**TASK**
Filter the entries beneath this task, copying only the lines that hold the word "depth".

(Items from a dataset)
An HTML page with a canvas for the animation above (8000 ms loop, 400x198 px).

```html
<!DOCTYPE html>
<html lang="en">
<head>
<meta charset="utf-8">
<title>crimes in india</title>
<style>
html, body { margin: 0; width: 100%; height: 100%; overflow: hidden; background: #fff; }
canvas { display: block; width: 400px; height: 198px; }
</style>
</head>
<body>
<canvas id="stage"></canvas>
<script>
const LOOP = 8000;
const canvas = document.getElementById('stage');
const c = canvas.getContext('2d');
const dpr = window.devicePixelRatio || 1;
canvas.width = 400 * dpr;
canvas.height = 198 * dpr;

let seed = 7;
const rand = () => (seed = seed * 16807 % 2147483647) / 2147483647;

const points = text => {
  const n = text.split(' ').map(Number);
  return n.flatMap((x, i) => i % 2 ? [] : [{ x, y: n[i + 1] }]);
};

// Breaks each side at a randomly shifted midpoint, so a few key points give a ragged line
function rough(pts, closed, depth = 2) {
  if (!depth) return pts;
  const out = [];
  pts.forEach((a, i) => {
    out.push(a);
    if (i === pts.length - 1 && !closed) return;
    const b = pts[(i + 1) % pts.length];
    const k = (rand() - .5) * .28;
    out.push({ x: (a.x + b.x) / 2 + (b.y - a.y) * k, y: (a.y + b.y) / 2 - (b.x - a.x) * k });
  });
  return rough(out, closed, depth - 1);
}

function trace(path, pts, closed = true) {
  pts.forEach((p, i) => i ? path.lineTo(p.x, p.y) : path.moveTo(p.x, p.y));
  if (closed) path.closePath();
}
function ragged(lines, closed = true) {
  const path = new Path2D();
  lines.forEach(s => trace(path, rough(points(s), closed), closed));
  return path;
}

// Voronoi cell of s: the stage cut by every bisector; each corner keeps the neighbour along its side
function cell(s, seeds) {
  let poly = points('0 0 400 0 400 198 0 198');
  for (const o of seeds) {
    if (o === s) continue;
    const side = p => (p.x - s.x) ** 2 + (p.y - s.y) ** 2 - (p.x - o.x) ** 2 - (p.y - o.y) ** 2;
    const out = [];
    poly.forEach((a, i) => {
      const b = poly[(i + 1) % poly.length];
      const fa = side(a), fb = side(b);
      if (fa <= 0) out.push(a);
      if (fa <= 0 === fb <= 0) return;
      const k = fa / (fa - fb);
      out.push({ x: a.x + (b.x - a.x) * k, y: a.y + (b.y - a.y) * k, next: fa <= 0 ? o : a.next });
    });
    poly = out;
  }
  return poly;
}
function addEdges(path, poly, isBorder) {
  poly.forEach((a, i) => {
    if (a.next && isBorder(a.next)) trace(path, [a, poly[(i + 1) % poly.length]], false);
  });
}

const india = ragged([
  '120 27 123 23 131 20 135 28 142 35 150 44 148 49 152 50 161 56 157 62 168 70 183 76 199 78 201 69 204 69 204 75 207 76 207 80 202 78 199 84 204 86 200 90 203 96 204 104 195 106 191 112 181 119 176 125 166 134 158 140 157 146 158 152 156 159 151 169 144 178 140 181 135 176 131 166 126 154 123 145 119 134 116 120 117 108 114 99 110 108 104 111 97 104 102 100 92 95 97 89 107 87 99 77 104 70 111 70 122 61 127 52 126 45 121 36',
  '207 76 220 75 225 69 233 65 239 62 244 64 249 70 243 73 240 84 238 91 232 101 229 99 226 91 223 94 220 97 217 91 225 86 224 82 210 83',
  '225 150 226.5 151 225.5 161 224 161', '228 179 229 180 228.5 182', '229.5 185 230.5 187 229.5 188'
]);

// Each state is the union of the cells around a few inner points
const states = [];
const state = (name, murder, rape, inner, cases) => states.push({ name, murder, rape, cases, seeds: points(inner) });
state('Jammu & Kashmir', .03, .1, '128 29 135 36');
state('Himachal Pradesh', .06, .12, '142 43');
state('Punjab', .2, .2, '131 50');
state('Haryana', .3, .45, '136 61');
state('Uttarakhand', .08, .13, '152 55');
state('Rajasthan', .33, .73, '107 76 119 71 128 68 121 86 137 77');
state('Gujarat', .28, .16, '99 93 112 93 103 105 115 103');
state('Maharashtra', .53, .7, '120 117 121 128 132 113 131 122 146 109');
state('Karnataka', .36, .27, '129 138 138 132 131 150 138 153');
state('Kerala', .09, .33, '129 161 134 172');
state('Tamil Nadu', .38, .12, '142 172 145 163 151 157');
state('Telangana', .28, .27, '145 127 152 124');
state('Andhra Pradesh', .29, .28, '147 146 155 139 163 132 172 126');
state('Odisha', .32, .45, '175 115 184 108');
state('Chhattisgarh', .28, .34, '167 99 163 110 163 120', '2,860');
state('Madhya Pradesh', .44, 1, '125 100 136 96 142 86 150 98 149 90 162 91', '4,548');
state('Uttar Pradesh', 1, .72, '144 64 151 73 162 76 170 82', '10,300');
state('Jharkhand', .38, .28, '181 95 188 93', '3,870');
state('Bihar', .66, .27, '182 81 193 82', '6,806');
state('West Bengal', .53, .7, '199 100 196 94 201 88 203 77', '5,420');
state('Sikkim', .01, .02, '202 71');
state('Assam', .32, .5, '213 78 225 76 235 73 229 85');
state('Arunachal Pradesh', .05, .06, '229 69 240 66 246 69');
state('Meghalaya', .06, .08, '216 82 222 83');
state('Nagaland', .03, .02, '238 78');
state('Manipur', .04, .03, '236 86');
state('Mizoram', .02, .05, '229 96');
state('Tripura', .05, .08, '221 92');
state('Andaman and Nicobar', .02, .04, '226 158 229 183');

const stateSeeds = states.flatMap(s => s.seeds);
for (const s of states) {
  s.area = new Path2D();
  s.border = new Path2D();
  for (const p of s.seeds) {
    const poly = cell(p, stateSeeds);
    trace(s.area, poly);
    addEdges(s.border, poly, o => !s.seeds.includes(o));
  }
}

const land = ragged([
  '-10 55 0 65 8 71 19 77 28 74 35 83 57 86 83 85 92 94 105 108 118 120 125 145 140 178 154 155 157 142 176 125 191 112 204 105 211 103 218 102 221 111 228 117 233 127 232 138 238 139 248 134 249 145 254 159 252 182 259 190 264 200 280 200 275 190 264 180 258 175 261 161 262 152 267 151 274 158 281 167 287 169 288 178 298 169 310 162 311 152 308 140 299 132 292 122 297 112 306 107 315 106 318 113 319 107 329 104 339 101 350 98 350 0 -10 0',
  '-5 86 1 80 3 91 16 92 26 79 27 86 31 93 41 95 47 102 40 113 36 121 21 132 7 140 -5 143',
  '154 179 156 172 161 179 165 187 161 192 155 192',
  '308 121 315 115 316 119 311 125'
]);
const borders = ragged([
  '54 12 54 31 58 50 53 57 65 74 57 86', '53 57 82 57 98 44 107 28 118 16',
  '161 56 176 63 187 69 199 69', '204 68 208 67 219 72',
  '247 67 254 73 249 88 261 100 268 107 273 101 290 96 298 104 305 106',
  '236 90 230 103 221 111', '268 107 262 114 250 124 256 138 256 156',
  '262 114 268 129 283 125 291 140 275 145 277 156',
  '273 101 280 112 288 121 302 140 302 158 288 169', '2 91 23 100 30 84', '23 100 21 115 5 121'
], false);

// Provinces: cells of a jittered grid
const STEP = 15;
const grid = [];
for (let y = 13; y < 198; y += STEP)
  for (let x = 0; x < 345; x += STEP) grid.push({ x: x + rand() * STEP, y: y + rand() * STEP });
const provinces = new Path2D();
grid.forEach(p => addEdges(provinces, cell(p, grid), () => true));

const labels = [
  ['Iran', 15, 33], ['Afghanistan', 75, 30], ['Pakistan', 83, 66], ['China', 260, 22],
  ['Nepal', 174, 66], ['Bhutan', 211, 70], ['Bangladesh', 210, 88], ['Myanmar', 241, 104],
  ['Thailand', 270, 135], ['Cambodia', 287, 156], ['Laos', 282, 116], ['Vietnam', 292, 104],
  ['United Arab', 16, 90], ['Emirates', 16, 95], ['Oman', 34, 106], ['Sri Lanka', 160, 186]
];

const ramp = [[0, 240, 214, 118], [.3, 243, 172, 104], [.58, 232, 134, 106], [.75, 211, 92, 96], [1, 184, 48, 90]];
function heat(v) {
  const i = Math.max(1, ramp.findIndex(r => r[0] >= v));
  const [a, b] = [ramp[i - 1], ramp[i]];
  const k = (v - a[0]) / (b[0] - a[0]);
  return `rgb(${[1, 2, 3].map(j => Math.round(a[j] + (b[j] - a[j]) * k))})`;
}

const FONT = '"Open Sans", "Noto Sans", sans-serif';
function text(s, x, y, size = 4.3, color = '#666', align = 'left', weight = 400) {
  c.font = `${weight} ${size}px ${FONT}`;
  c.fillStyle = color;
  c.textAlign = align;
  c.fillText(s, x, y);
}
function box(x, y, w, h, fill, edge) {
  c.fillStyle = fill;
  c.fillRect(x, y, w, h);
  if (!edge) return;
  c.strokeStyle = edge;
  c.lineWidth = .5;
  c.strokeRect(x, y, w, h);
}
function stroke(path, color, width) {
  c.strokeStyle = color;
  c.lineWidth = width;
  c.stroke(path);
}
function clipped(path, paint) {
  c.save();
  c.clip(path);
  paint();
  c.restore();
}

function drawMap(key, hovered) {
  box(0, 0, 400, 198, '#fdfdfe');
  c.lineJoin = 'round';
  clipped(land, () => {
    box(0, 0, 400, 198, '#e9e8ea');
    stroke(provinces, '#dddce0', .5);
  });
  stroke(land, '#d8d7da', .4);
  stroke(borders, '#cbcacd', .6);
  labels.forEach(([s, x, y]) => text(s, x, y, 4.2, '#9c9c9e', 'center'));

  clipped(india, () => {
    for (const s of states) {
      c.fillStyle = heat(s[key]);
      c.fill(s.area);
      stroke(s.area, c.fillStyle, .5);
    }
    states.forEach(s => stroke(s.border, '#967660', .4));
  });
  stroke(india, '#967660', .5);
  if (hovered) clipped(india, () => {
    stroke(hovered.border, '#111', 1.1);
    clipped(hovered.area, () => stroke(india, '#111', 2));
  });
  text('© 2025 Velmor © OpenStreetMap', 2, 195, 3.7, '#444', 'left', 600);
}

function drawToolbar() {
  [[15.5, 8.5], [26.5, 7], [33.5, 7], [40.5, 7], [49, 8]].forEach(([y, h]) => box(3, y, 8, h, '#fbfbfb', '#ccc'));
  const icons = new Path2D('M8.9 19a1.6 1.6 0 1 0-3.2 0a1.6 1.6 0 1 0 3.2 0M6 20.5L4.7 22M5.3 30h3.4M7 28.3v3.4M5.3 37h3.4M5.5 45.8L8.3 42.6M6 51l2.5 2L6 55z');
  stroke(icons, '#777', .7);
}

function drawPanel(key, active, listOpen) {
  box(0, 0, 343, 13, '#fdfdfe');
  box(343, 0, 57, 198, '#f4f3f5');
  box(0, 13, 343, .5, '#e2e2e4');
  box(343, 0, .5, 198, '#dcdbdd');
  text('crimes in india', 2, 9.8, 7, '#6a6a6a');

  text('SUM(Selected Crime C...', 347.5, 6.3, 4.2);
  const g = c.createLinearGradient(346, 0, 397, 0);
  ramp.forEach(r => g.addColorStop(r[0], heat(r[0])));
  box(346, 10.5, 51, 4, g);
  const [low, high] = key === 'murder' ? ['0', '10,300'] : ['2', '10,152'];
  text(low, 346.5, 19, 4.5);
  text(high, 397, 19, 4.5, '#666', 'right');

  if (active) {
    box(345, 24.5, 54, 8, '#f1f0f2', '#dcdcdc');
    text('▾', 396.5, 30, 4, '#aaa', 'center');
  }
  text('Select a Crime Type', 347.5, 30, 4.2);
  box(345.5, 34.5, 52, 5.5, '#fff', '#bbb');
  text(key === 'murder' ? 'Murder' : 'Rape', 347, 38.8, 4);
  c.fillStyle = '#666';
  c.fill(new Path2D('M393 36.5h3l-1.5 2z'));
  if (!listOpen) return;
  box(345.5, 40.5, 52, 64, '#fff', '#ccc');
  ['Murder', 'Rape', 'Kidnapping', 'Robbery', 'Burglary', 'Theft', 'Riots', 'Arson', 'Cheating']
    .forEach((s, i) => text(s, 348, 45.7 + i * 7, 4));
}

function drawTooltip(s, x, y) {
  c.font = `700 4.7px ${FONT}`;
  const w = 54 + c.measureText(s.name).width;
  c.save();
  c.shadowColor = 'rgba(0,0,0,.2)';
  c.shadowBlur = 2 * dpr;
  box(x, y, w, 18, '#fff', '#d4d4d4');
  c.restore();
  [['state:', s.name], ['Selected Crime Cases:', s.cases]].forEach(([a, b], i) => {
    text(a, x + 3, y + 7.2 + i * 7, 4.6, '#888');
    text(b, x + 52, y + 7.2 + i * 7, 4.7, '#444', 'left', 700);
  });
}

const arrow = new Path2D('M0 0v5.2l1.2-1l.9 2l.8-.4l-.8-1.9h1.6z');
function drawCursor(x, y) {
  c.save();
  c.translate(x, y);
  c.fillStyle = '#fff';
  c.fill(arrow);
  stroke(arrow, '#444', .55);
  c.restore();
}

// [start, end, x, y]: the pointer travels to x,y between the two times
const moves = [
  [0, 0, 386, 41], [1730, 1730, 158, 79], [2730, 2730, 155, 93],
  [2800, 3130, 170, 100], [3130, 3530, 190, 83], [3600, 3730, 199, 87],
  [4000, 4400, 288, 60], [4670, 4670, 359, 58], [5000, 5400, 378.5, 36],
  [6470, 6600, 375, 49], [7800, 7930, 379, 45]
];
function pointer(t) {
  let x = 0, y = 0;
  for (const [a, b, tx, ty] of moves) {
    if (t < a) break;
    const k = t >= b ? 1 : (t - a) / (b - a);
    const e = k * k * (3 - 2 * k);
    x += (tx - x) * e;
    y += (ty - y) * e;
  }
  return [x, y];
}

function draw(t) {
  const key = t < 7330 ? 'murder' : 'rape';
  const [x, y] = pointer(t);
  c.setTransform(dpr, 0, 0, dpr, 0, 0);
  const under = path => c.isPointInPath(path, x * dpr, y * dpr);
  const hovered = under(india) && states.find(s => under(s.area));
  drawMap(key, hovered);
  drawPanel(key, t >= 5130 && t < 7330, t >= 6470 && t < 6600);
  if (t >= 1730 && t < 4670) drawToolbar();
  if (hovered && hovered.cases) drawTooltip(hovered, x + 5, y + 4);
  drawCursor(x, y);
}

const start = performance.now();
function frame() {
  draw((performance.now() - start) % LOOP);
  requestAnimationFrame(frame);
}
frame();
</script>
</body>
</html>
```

**ANSWER FOR THIS EXERCISE**
function rough(pts, closed, depth = 2) {
  if (!depth) return pts;
  return rough(out, closed, depth - 1);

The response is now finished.